Data shown:
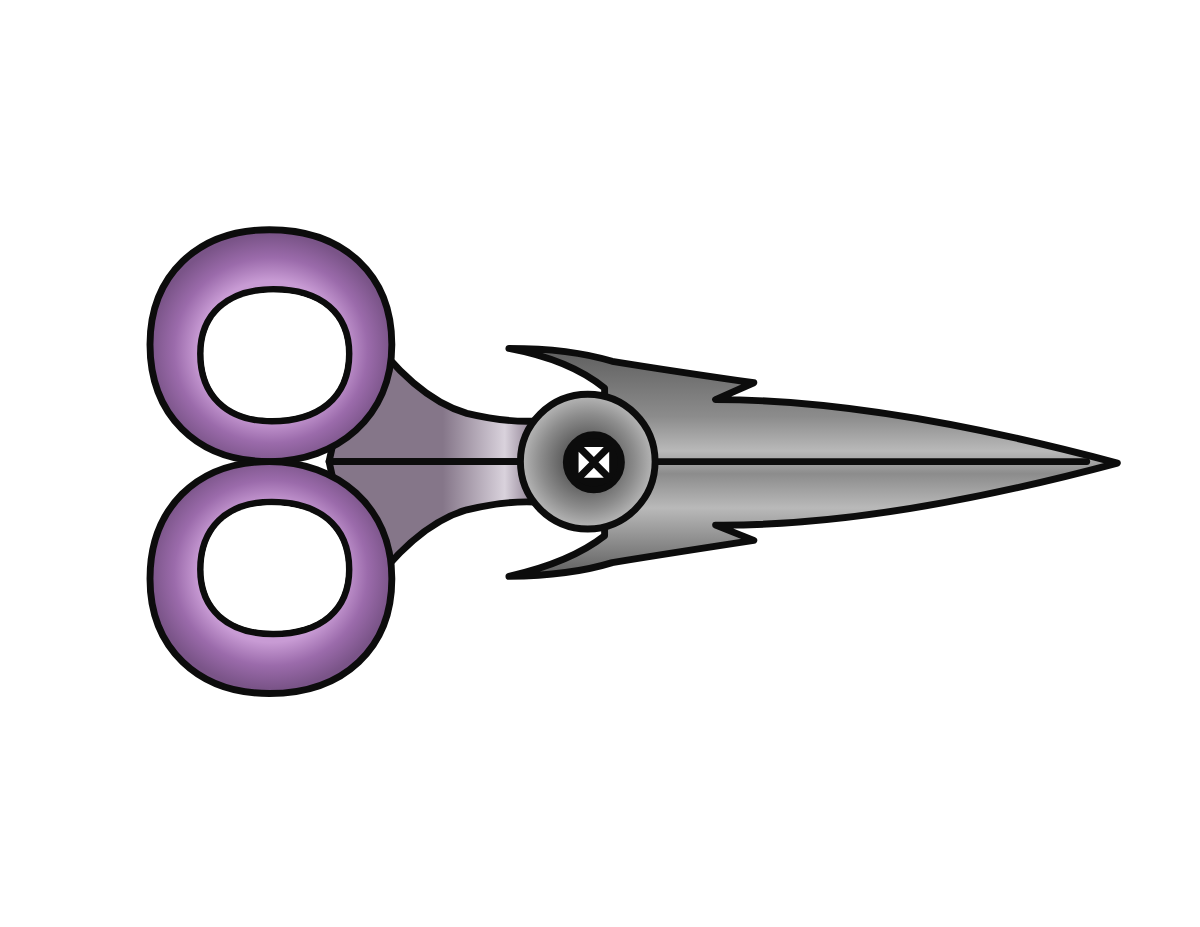
<!DOCTYPE html>
<html lang="en">
<head>
<meta charset="utf-8">
<title>Purple Scissors</title>
<style>
  :root {
    --paper: #ffffff;
    --ink: #0c0c0c;
    --grip: #9b6bab;
    --grip-light: #c89bd4;
    --grip-dark: #7a5488;
    --neck: #857689;
    --neck-light: #d9d2dc;
    --steel: #8c8c8c;
    --steel-light: #b9b9b9;
    --steel-dark: #5e5e5e;
  }
  html, body {
    margin: 0;
    padding: 0;
    width: 1200px;
    height: 927px;
    overflow: hidden;
    background: var(--paper);
  }
  .scissors {
    display: block;
    width: 1200px;
    height: 927px;
  }
  .outline {
    stroke: var(--ink);
    stroke-width: 9;
    stroke-linejoin: round;
    stroke-linecap: round;
  }
</style>
</head>
<body>
<svg class="scissors" viewBox="0 0 1568 1211" role="img" aria-label="Scissors with purple handles">
  <defs>
    <radialGradient id="gripShade" cx="0.5" cy="0.52" r="0.5">
      <stop offset="0.6" stop-color="var(--grip-light)"/>
      <stop offset="0.8" stop-color="var(--grip)"/>
      <stop offset="1" stop-color="var(--grip-dark)"/>
    </radialGradient>
    <linearGradient id="neckShade" x1="0" y1="0" x2="1" y2="0">
      <stop offset="0" stop-color="var(--neck)"/>
      <stop offset="0.55" stop-color="var(--neck)"/>
      <stop offset="0.85" stop-color="var(--neck-light)"/>
      <stop offset="1" stop-color="var(--neck)"/>
    </linearGradient>
    <linearGradient id="bladeShade" x1="0" y1="0" x2="0" y2="1">
      <stop offset="0" stop-color="var(--steel-dark)"/>
      <stop offset="0.3" stop-color="var(--steel)"/>
      <stop offset="0.45" stop-color="var(--steel-light)"/>
      <stop offset="0.55" stop-color="var(--steel)"/>
      <stop offset="0.7" stop-color="var(--steel-light)"/>
      <stop offset="1" stop-color="var(--steel-dark)"/>
    </linearGradient>
    <radialGradient id="pivotShade" cx="0.5" cy="0.5" r="0.5">
      <stop offset="0.35" stop-color="var(--steel-dark)"/>
      <stop offset="0.7" stop-color="var(--steel)"/>
      <stop offset="1" stop-color="var(--steel-light)"/>
    </radialGradient>

    <g id="handle">
      <path class="outline" fill="url(#neckShade)"
            d="M470,420 Q540,520 610,540 Q660,552 700,550 L700,603 L430,603 Z"/>
      <path class="outline" fill="url(#gripShade)" fill-rule="evenodd"
            d="M352,300 C450,300 512,360 512,450 C512,545 440,603 352,603 C255,603 196,540 196,450 C196,360 258,300 352,300 Z
               M357,378 C420,378 456,410 456,462 C456,520 415,550 355,550 C295,550 262,515 262,462 C262,410 298,378 357,378 Z"/>
      <path d="M357,382 C418,382 452,412 452,462 C452,518 413,546 355,546 C297,546 266,513 266,462 C266,412 300,382 357,382 Z" fill="var(--paper)"/>
    </g>
  </defs>

  <g class="handles">
    <use href="#handle"/>
    <use href="#handle" transform="translate(0,1206) scale(1,-1)"/>
  </g>

  <path class="outline blades" fill="url(#bladeShade)"
        d="M665,455 Q745,455 800,472 Q880,485 985,500 L935,522
           Q1150,522 1460,605 Q1150,688 935,686 L985,706
           Q880,722 800,735 Q745,752 665,753 Q745,735 790,700 L790,507 Q745,470 665,455 Z"/>

  <path class="outline" fill="none" d="M440,603 L1420,603"/>

  <g class="pivot">
    <circle class="outline" cx="768" cy="603" r="88" fill="url(#pivotShade)"/>
    <circle class="outline" cx="776" cy="604" r="36" fill="var(--ink)"/>
    <path d="M756,590 L770,604 L756,618 Z M796,590 L782,604 L796,618 Z M763,584 L776,597 L789,584 Z M763,624 L776,611 L789,624 Z"
          fill="var(--paper)"/>
  </g>
</svg>
</body>
</html>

Your task:
Find the string "dark" in the data. Report each line it appears in.

Answer below:
    --grip-dark: #7a5488;
    --steel-dark: #5e5e5e;
      <stop offset="1" stop-color="var(--grip-dark)"/>
      <stop offset="0" stop-color="var(--steel-dark)"/>
      <stop offset="1" stop-color="var(--steel-dark)"/>
      <stop offset="0.35" stop-color="var(--steel-dark)"/>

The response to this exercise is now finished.